*** Block opens ***

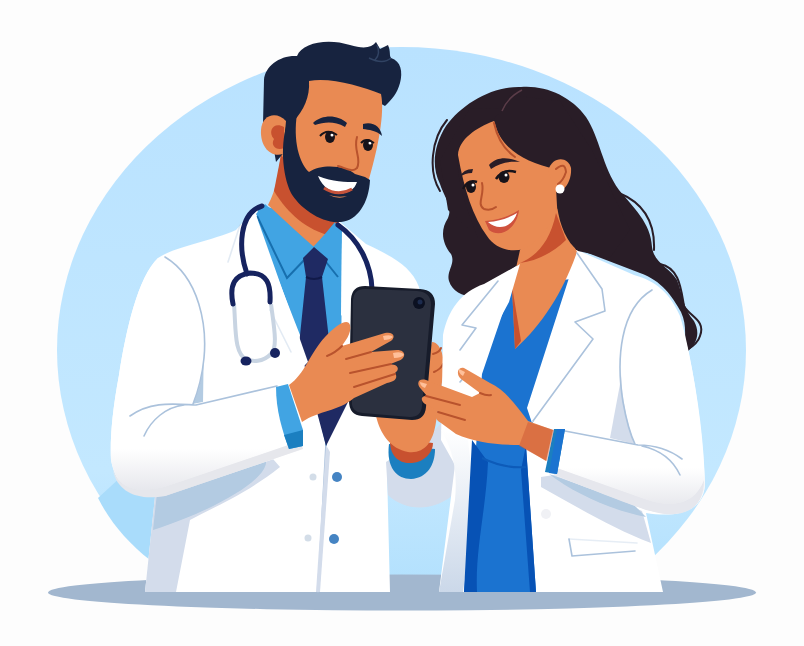
<!DOCTYPE html>
<html lang="en">
<head>
<meta charset="utf-8">
<title>Two doctors with a tablet</title>
<style>
:root{--paper:#fdfdfd;--sky:#bfe5ff;--sky-deep:#a9dcfb;--ground:#a2b7cf;--coat:#fff;--coat-shade:#d3dceb;--coat-deep:#b3cbe2;--seam:#abc2dc;--skin:#e98a53;--skin-deep:#c8512f;--skin-line:#b9532d;--ink:#17233f;--hair:#291d27;--shirt:#41a4e3;--shirt-deep:#1b7fc0;--scrub:#1b73d0;--scrub-deep:#0752b5;--tie:#1f2a63;--tube:#16235f;--tablet:#2b303f}
html,body{margin:0;background:var(--paper);overflow:hidden}
svg{display:block;width:804px;height:646px}
.sky{fill:var(--sky)}.sky-deep{fill:var(--sky-deep)}.ground{fill:var(--ground)}
.coat{fill:var(--coat)}.shade{fill:var(--coat-shade)}.deep{fill:var(--coat-deep)}
.skin{fill:var(--skin)}.skin-deep{fill:var(--skin-deep)}
.ink{fill:var(--ink)}.hair{fill:var(--hair)}
.shirt{fill:var(--shirt)}.shirt-deep{fill:var(--shirt-deep)}
.scrub{fill:var(--scrub)}.scrub-deep{fill:var(--scrub-deep)}
.tie{fill:var(--tie)}.tablet{fill:var(--tablet)}
.seam,.crease,.tube,.strand{fill:none;stroke-linecap:round;stroke-linejoin:round}
.seam{stroke:var(--seam);stroke-width:1.6}
.crease{stroke:var(--skin-line);stroke-width:2}
.tube{stroke:var(--tube);stroke-width:5}
.strand{stroke:var(--hair);stroke-width:2}
.nail{fill:#ffc09a}
.black{fill:#17131a}.white{fill:#fff}
</style>
</head>
<body>
<svg viewBox="0 0 804 646" role="img" aria-label="Two smiling doctors in white coats looking at a tablet">
<defs>
<clipPath id="horizon"><rect width="804" height="592"/></clipPath>
<linearGradient id="sky-fade" x1="0" y1="0" x2="0" y2="1"><stop offset="0" stop-color="#b9e2ff"/><stop offset=".7" stop-color="#c3e8ff"/><stop offset="1" stop-color="#a9dcfc"/></linearGradient>
<linearGradient id="coat-side" x1="0" y1="0" x2="0" y2="1"><stop offset="0" stop-color="#fff"/><stop offset="1" stop-color="#cbd8e9"/></linearGradient>
<linearGradient id="sleeve-edge" x1="0" y1="0" x2="0" y2="1"><stop offset=".8" stop-color="#fff"/><stop offset="1" stop-color="#e3e4ea"/></linearGradient>
</defs>

<g id="backdrop">
<g clip-path="url(#horizon)">
<ellipse cx="401.500" cy="350" rx="344.500" ry="303" fill="url(#sky-fade)"/>
<path class="sky-deep" d="M98 498L122 476L160 496L150 560C128 543 110 522 98 498Z"/>
</g>
<ellipse class="ground" cx="402" cy="592.500" rx="354" ry="18"/>
</g>

<g id="woman-hair-back">
<path class="hair" d="M521 87C492 86 462 104 446 126C434 145 431 166 440 184C444 197 453 206 448 218C440 230 442 243 451 254C456 264 446 271 449 281C452 291 462 296 474 297L522 262L580 250L640 273C662 281 672 296 681 312C688 327 683 337 687 352C698 343 700 332 694 321C683 309 682 292 677 280C669 267 654 263 652 247C651 223 633 207 619 190C602 166 600 138 586 117C571 96 545 85 521 87Z"/>
<path class="strand" d="M447 120C431 139 428 172 440 191M619 193C646 204 655 226 654 250M660 264C680 268 681 290 684 306C690 317 706 320 700 336C698 343 692 347 687 350"/>
</g>

<g id="man">
<g id="man-coat">
<path class="coat" d="M258 206L236 230C211 241 174 247 158 258C138 277 126 330 119 375C112 412 110 440 111 460C116 486 130 497 155 497L145 592H390L387 470L424 330L419 287C411 266 393 257 366 244L340 222Z"/>
<path class="shade" d="M155 496L273 459L280 467C246 494 216 506 190 520L176 592H145Z"/>
<path class="deep" d="M157 493L266 461C268 478 221 508 153 530Z"/>
<path class="deep" d="M204 334C205 364 199 383 193 404L203 403Z"/>
<path fill="url(#sleeve-edge)" d="M158 258C138 277 126 330 119 375C112 412 110 440 111 460C116 486 130 499 165 496L303 449L277 386L193 404C209 370 208 313 186 276Z"/>
<path fill="#e6e7ec" d="M113 470C122 493 143 492 165 487L300 441L303 449L165 496C138 501 117 492 113 470Z"/>
<path class="seam" d="M165 257C200 278 207 327 204 358C202 378 199 389 193 404M277 386L196 405C173 404 151 401 130 416M184 405C166 407 151 420 144 436M326 444L318 592"/>
<path class="shade" d="M326 445L316 592H320L330 452Z"/>
</g>

<g id="man-neck-and-shirt">
<path class="shirt" d="M258 205L257 225L300 335L326 446L341 400L342 230L333 222Z"/>
<path class="skin" d="M281 148C280 171 276 190 268 205L313 247L338 221L333 205Z"/>
<path class="skin-deep" d="M281 155L274 191C288 214 307 230 331 236L339 222Z"/>
<path class="shirt" d="M265 204L314 247L287 278L256 214Z"/>
<path class="shirt" d="M335 222L342 240L338 277L314 247Z"/>
<path d="M257 216L287 278L308 256M338 277L322 257" fill="none" stroke="#176fae" stroke-width="2"/>
<path class="tie" d="M314 247L303 258L306 277L299 345L326 446L349 400L329 340L322 277L328 259Z"/>
<path d="M306 277Q314 281 322 277" fill="none" stroke="#111a49" stroke-width="2"/>
<path class="coat" d="M255 212L308 362L281 389L236 300L240 232Z"/>
<path class="coat" d="M342 230L372 254L362 290L341 316Z"/>
<path d="M240 225L228 262M270 310L291 352" class="seam" opacity=".35"/>
</g>

<g id="stethoscope">
<path class="tube" d="M262 206C239 213 238 248 247 274M338 225C358 239 371 263 372 289"/>
<path d="M234 304C236 330 234 354 247 360M271 304C274 327 278 347 271 354C262 363 252 361 246 360" fill="none" stroke="#c8d4e2" stroke-width="4"/>
<path class="tube" d="M233 304C229 284 235 275 250 273C267 273 271 284 270 302" stroke-width="6"/>
<ellipse cx="246" cy="361" rx="5.500" ry="4.500" fill="#16235f"/><circle cx="275" cy="353" r="5" fill="#16235f"/>
</g>

<g id="man-head">
<path class="ink" d="M263 124L264 80C265 66 280 55 297 56C302 42 329 38 350 45C363 49 372 48 376 42L380 49L388 45C391 52 389 55 391 58C401 61 403 72 400 83C397 94 392 99 385 106L360 92L318 84L294 128L286 150L276 162L274 150Z"/>
<path class="skin" d="M309 81C330 77 361 86 381 94C385 113 378 148 369 179L350 211L312 203L289 168L293 122C304 110 310 97 309 81Z"/>
<path class="skin" d="M286 121C277 111 262 114 261 130C260 146 270 158 283 154Z"/>
<path class="skin-deep" d="M284 127C274 121 267 131 274 139C270 146 277 151 284 148Z"/>
<path class="ink" d="M288 120L297 114C293 140 299 163 309 172C322 163 347 166 355 174L365 177L370 180C369 203 357 221 341 222C321 224 299 207 291 193C282 174 280 143 288 120Z"/>
<path class="skin" d="M329 195Q338 198 347 196Q339 200 329 195Z"/>
<path class="white" d="M318 176C333 182 345 182 357 182C352 198 327 198 318 176Z"/>
<path d="M324 188Q338 197 352 189" fill="none" stroke="#c5523a" stroke-width="3"/>
<path class="ink" d="M313 123C323 114 338 115 347 123L345 127C334 121 325 122 315 125ZM363 124C373 121 381 127 382 136C376 130 369 130 363 129Z"/>
<ellipse class="black" cx="330" cy="137" rx="5" ry="6"/><ellipse class="black" cx="368" cy="145" rx="5" ry="6"/>
<circle class="white" cx="332" cy="135" r="1.500"/><circle class="white" cx="370" cy="143" r="1.500"/>
<path d="M320 136Q327 128 337 135M361 143Q366 137 374 143" fill="none" stroke="#17131a" stroke-width="2"/>
<path class="crease" d="M357 137C353 151 362 158 357 168C352 173 346 168 338 166"/>
<path d="M369 58Q383 65 391 58M377 45Q381 54 375 60" fill="none" stroke="#314363" stroke-width="1.500"/>
</g>
</g>

<g id="man-far-arm">
<path class="shade" d="M386 462L388 495C406 513 438 511 456 492L462 400L435 430Z"/>
<path class="shirt-deep" d="M389 444C386 468 397 479 411 479C427 478 435 465 435 449Z"/>
<path class="skin-deep" d="M390 438C389 457 400 464 412 463C425 462 433 452 433 443Z"/>
<path class="skin" d="M376 416C380 434 391 449 408 452C424 454 433 443 436 422L442 382C447 364 442 342 432 342L415 400Z"/>
<path class="crease" d="M433 354Q440 352 441 348M434 372Q441 369 443 364"/>
</g>

<g id="woman">
<g id="woman-coat">
<path class="coat" d="M520 264L484 284C461 292 448 310 443 335L441 440L455 465L439 592H663L646 513C677 518 703 512 705 485C703 429 692 356 680 316C670 293 656 281 634 275L577 250Z"/>
<path fill="url(#coat-side)" d="M441 430L468 440L475 500L463 592H439L455 500C457 478 456 455 441 430Z"/>
<path class="scrub" d="M512 286L482 374L464 592H536L526 447L545 380L571 279Z"/>
<path class="scrub-deep" d="M472 440L464 592H477C475 550 486 510 488 462ZM526 445L521 470L530 592H536Z"/>
<path d="M482 458Q505 469 526 467" fill="none" stroke="#0d5bb9" stroke-width="2"/>
<path class="skin" d="M520 250L512 286L515 349C535 331 560 301 577 252L556 205Z"/>
<path class="skin-deep" d="M512 286L515 349L521 341Z"/>
<path class="skin-deep" d="M520 263C535 257 550 243 556 213L566 240C553 253 536 261 520 263Z"/>
<path class="coat" d="M520 264L509 302L467 380L455 362L478 291ZM578 250L604 302L590 340L532 423L527 408Z"/>
<path class="seam" d="M577 253L602 289L605 311L575 322L593 339L533 421M498 281L462 325L476 328L460 350M460 382L466 375"/>
<path class="shade" d="M623 368L635 444L610 438Z"/>
<path class="shade" d="M541 477L560 474L642 511L651 543C614 529 577 507 541 487Z"/>
<path class="deep" d="M549 474L633 504L646 517C610 510 574 493 549 474Z"/>
<path fill="url(#sleeve-edge)" d="M650 288C672 294 680 316 688 350C699 400 704 445 705 485C700 514 678 517 646 510L554 475L565 431L635 445C615 390 614 327 650 288Z"/>
<path fill="#e6e7ed" d="M554 475L557 468L650 501C674 508 695 504 704 480C704 506 688 516 665 514C645 512 597 491 554 475Z"/>
<path class="seam" d="M652 290C620 309 616 359 623 402Q628 430 635 444M565 431L638 445C655 445 670 450 682 459M642 446C660 450 673 460 680 475M569 539L572 556L635 551"/>
<path d="M569 539L637 543" class="seam" opacity=".3"/>
<circle cx="546" cy="514" r="5" fill="#f0f1f5"/>
</g>

<g id="woman-head">
<path class="skin" d="M494 121C476 128 459 139 458 155C464 189 473 217 487 236C495 248 509 253 524 249C541 241 554 222 559 202L570 180L553 160Z"/>
<path class="hair" d="M494 119C499 149 525 162 555 169L557 206C560 227 567 242 578 251L610 258L630 230L592 150L560 101L510 95Z"/>
<path class="hair" d="M503 109C494 124 462 128 458 151C455 181 468 211 478 238L448 210L440 160L470 108Z"/>
<path class="skin" d="M548 171C552 156 568 156 571 168C572 181 564 193 555 192Z"/>
<path class="crease" d="M556 169Q565 161 566 172Q563 181 558 184M494 123Q499 146 515 157" stroke-width="3"/>
<path d="M502 111Q508 97 522 90" fill="none" stroke="#5a3c48" stroke-width="1.500"/>
<circle class="white" cx="560" cy="189" r="4.500"/>
<path class="hair" d="M489 165C497 156 509 157 520 162C509 161 500 163 491 169ZM460 177Q463 169 473 169L472 173Q465 173 460 177Z"/>
<ellipse class="black" cx="504" cy="177" rx="5.500" ry="6"/><ellipse class="black" cx="471" cy="187" rx="5" ry="6"/>
<circle class="white" cx="506" cy="175" r="1.500"/><circle class="white" cx="473" cy="185" r="1.500"/>
<path d="M496 179Q503 168 516 172M463 189Q468 179 477 182" fill="none" stroke="#17131a" stroke-width="2.500"/>
<path class="crease" d="M482 183C485 195 476 204 484 209Q491 211 496 207"/>
<path d="M485 221C498 220 508 217 519 210C517 228 501 239 489 230Z" fill="#cf523d"/>
<path class="white" d="M488 222Q504 221 517 213C513 226 499 232 488 222Z"/>
</g>
</g>

<g id="tablet">
<path d="M365 286L420 289Q435 290 435 304L426 407Q425 420 412 420L362 416Q349 415 349 401L351 299Q352 286 365 286Z" fill="#171c2b"/>
<path class="tablet" d="M365 289L417 291Q431 292 431 305L422 406Q421 417 410 417L363 413Q351 412 352 401L353 300Q354 289 365 289Z"/>
<circle cx="419" cy="303" r="6" fill="#0b1021"/><circle cx="420" cy="302" r="2.500" fill="#1c2b4e"/>
</g>

<g id="man-near-hand">
<path class="shirt" d="M276 387L288 384L303 430V446L289 449C282 430 276 410 276 387Z"/>
<path class="shirt-deep" d="M284 435L303 430V446L289 449Z"/>
<path class="skin" d="M289 385C305 374 310 353 325 337C337 324 348 318 350 325C352 334 344 342 342 346L385 333C394 331 397 338 389 342L371 352L397 350C407 350 406 359 398 361L388 365C397 363 401 369 395 373C399 379 393 382 387 383L354 398C337 412 320 410 302 422Z"/>
<path class="crease" d="M342 346Q335 353 327 356M346 359L371 352M350 373L391 364M354 387L395 374"/>
<path class="nail" d="M383 336Q391 334 393 337Q390 340 384 340ZM393 353Q402 351 404 355Q401 358 394 358Z"/>
</g>

<g id="woman-hand">
<path class="shirt-deep" d="M554 429L565 429L557 474L545 472Z"/>
<path class="scrub" d="M557 429L565 429L557 474L549 473Z"/>
<path class="skin" d="M553 430L528 421C517 406 504 389 490 383L464 368C457 366 456 375 461 379L480 393L472 397L426 380C418 378 416 384 421 389L427 396C420 395 420 402 427 405L439 412C433 413 435 420 441 423L456 434C474 442 495 445 519 445L546 461Z"/>
<path class="skin-deep" d="M528 422L554 430L547 461L519 446Z" opacity=".45"/>
<path class="crease" d="M426 396L460 405M438 412L465 420M480 393Q487 396 491 395"/>
<path class="nail" d="M420 382L427 384L425 388Q420 386 420 382ZM459 369L465 372L463 376Q458 373 459 369Z"/>
</g>

<g id="coat-buttons">
<circle cx="313" cy="477" r="3.500" fill="#d3dde8"/><circle cx="337" cy="477" r="5" fill="#4584c3"/>
<circle cx="308" cy="538" r="3.500" fill="#d3dde8"/><circle cx="334" cy="539" r="5" fill="#4584c3"/>
</g>
</svg>
</body>
</html>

*** Block closes ***

WHAT THIS TASK INVOLVES
Taking the entries above, print exactly the lines starting at the line with "136Q327 128 337" and ending at the line with "462L388 495C406 513", both included.

SOLVED PROBLEM
<path d="M320 136Q327 128 337 135M361 143Q366 137 374 143" fill="none" stroke="#17131a" stroke-width="2"/>
<path class="crease" d="M357 137C353 151 362 158 357 168C352 173 346 168 338 166"/>
<path d="M369 58Q383 65 391 58M377 45Q381 54 375 60" fill="none" stroke="#314363" stroke-width="1.500"/>
</g>
</g>

<g id="man-far-arm">
<path class="shade" d="M386 462L388 495C406 513 438 511 456 492L462 400L435 430Z"/>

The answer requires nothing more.